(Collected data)
_ _ _ _ _

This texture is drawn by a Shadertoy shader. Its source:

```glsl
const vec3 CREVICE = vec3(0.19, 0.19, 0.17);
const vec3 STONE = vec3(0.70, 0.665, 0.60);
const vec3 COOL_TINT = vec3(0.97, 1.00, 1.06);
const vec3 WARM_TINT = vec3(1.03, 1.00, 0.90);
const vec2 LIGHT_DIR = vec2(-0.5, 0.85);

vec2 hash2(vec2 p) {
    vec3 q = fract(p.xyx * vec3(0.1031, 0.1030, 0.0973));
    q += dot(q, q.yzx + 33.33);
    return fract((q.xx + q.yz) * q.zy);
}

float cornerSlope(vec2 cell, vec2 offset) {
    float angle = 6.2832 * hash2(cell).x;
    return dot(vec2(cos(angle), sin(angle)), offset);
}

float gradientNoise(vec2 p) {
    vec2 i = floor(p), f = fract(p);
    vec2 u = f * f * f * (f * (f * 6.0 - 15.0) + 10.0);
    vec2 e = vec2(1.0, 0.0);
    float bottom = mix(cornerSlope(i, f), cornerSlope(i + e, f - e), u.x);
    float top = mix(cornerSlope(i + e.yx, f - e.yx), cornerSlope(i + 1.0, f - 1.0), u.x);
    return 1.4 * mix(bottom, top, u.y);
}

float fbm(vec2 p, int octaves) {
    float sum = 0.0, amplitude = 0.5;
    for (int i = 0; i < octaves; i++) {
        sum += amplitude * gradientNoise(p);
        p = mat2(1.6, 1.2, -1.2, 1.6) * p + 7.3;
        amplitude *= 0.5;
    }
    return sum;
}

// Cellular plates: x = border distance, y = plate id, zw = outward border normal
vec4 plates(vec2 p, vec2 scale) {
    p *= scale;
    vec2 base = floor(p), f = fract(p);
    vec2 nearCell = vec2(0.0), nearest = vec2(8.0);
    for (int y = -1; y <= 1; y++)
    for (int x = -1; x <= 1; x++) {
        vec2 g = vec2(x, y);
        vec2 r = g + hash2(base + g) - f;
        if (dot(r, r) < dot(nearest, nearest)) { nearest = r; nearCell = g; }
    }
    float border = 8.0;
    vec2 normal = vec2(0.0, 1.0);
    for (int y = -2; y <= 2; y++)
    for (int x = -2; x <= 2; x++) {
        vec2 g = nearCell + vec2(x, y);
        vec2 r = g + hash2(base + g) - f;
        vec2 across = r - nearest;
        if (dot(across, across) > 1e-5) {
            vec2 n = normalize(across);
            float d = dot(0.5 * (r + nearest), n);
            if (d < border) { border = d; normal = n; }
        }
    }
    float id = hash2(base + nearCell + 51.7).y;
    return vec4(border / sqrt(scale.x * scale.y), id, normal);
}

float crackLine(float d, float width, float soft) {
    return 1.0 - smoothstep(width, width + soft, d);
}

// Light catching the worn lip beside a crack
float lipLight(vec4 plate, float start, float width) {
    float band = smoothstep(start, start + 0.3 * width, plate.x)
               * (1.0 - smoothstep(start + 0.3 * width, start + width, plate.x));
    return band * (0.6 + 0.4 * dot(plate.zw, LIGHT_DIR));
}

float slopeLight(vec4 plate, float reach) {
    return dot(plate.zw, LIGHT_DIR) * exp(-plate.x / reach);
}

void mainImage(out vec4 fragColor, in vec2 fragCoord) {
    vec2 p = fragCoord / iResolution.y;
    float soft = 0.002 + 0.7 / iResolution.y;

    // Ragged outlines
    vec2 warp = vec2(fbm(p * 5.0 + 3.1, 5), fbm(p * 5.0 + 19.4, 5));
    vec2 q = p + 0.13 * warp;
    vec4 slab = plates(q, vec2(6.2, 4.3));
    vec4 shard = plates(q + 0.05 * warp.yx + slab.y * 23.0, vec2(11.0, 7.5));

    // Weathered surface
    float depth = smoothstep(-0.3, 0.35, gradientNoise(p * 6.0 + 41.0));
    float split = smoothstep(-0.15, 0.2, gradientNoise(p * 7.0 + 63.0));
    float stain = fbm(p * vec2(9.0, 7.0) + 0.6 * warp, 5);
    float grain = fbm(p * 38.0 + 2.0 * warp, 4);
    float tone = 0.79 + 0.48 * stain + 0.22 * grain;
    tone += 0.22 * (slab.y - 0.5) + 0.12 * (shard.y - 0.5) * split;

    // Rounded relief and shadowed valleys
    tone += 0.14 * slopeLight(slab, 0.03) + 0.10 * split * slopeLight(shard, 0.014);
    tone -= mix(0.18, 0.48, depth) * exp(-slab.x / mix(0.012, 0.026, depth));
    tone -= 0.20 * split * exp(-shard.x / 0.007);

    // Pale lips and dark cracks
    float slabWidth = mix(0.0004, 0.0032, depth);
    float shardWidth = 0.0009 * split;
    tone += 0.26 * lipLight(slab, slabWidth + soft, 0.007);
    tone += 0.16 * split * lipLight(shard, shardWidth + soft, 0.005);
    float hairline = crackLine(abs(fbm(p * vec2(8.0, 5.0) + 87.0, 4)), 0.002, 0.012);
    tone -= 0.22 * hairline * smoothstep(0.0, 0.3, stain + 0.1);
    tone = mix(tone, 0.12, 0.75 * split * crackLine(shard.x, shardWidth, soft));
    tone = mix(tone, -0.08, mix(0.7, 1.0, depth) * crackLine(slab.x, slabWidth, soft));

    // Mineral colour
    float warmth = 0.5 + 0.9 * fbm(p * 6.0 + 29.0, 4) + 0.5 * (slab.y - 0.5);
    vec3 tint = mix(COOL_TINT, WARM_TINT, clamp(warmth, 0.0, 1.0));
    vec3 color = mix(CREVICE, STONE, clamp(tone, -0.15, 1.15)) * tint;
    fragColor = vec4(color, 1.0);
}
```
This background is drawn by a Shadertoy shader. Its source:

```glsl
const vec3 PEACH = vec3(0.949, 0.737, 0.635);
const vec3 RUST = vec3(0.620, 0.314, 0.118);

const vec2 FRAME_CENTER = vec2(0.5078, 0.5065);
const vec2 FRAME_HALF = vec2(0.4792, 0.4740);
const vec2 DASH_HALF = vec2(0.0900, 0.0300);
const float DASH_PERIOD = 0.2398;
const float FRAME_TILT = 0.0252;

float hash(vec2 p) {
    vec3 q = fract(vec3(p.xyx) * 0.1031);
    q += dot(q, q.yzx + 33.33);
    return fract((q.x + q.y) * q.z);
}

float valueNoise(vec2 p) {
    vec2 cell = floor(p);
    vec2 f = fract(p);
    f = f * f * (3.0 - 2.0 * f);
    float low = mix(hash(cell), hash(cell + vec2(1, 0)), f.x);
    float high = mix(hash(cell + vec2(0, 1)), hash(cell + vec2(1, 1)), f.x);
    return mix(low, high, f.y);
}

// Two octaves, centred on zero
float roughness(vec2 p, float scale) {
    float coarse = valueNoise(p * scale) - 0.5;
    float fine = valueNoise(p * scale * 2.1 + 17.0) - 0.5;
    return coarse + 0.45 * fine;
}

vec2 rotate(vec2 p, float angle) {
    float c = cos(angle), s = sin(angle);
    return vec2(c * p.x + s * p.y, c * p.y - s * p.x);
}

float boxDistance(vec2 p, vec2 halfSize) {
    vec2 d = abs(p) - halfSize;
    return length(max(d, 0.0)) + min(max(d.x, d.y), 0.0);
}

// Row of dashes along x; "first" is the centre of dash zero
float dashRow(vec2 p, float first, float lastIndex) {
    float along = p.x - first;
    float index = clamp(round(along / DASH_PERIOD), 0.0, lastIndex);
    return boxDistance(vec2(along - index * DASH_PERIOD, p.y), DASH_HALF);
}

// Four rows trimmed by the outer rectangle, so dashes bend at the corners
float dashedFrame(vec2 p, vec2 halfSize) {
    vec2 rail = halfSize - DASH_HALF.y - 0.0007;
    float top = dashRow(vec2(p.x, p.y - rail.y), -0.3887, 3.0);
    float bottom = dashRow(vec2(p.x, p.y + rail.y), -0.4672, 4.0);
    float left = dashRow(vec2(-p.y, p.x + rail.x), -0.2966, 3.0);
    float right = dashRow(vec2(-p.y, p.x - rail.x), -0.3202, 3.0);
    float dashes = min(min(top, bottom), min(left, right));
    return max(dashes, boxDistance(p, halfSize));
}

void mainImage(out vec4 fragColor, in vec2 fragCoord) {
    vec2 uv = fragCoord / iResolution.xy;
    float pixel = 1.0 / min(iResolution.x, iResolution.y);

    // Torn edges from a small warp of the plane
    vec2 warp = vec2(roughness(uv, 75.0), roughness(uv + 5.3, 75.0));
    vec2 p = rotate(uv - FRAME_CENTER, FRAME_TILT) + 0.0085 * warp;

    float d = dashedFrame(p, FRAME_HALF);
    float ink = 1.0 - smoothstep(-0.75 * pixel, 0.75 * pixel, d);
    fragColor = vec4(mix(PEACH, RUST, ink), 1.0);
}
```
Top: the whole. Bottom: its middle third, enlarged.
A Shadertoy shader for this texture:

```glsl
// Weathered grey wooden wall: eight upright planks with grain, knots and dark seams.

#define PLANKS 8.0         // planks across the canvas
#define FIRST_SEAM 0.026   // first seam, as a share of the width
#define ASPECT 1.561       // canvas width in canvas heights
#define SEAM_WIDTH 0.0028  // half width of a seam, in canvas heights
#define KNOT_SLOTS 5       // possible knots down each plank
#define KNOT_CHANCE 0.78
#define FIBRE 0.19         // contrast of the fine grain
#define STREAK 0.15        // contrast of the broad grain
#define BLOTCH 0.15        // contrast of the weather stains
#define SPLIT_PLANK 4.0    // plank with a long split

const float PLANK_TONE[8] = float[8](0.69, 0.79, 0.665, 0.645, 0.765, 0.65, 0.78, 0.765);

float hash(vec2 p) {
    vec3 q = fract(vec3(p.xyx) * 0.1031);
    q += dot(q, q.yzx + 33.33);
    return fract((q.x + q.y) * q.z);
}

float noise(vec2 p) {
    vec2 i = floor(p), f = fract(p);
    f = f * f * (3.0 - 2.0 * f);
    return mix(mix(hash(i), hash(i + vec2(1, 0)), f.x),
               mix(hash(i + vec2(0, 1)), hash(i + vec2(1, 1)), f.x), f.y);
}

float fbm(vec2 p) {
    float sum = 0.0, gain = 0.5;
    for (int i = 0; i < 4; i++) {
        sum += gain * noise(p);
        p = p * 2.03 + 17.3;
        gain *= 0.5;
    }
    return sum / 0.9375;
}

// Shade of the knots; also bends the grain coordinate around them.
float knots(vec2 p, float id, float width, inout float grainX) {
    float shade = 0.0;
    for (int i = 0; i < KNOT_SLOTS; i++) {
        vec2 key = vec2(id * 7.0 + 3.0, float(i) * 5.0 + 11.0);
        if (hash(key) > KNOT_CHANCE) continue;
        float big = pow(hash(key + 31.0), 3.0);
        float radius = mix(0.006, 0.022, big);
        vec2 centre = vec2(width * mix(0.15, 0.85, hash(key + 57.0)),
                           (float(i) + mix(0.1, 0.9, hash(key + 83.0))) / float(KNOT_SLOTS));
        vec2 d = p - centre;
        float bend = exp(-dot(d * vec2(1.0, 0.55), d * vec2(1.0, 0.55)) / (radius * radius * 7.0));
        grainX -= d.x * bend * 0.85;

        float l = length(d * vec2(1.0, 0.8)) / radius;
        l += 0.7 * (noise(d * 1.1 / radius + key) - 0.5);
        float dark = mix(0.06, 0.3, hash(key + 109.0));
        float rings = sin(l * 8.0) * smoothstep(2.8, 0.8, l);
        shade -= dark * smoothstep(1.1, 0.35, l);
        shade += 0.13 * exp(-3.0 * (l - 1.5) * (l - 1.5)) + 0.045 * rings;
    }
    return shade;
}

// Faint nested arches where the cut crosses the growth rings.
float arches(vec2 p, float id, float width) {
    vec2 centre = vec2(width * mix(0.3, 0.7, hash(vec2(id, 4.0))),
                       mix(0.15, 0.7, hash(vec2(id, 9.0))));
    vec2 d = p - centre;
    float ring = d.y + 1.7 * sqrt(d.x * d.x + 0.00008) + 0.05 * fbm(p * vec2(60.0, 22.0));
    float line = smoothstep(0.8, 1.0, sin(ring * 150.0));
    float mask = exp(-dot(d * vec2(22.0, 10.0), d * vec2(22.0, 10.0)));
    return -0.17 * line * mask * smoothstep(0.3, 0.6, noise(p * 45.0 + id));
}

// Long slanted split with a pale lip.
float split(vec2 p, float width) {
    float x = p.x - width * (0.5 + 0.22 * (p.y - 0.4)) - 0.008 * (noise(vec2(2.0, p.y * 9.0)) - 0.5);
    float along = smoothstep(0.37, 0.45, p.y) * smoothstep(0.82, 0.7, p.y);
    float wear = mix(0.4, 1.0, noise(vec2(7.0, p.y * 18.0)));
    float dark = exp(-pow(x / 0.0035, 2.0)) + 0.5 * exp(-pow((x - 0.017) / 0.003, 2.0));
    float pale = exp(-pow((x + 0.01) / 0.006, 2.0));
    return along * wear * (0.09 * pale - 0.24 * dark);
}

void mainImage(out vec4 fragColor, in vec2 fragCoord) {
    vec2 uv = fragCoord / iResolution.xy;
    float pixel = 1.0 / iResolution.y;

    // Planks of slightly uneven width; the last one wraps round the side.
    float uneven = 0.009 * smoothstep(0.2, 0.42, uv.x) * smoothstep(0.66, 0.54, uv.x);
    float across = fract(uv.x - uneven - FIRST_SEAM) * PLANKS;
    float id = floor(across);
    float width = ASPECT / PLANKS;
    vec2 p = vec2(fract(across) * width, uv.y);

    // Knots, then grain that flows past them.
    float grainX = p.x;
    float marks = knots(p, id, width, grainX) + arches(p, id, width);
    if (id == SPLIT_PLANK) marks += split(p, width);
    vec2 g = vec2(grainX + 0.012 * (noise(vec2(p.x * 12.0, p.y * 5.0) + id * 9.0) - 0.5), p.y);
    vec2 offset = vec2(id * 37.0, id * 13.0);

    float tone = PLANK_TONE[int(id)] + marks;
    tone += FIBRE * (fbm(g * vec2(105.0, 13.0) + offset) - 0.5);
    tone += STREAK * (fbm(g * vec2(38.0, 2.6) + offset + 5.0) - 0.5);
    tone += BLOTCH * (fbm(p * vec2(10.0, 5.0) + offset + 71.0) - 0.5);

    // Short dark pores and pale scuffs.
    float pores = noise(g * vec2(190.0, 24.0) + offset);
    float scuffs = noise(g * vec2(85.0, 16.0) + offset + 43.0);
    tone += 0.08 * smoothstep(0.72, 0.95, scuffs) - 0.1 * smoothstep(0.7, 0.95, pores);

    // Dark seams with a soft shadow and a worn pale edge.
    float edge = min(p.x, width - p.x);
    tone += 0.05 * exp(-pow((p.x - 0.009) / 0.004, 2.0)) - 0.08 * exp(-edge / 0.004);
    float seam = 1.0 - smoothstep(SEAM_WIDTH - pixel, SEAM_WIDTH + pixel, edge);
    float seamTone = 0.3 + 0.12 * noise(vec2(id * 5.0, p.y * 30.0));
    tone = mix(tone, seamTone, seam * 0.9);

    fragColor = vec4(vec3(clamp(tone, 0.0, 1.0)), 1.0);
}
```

_ _ _ _ _

* [Exercise brief]: Respond with nothing but the number of lines in the entries that contain the string "split".

* [Task response]: 11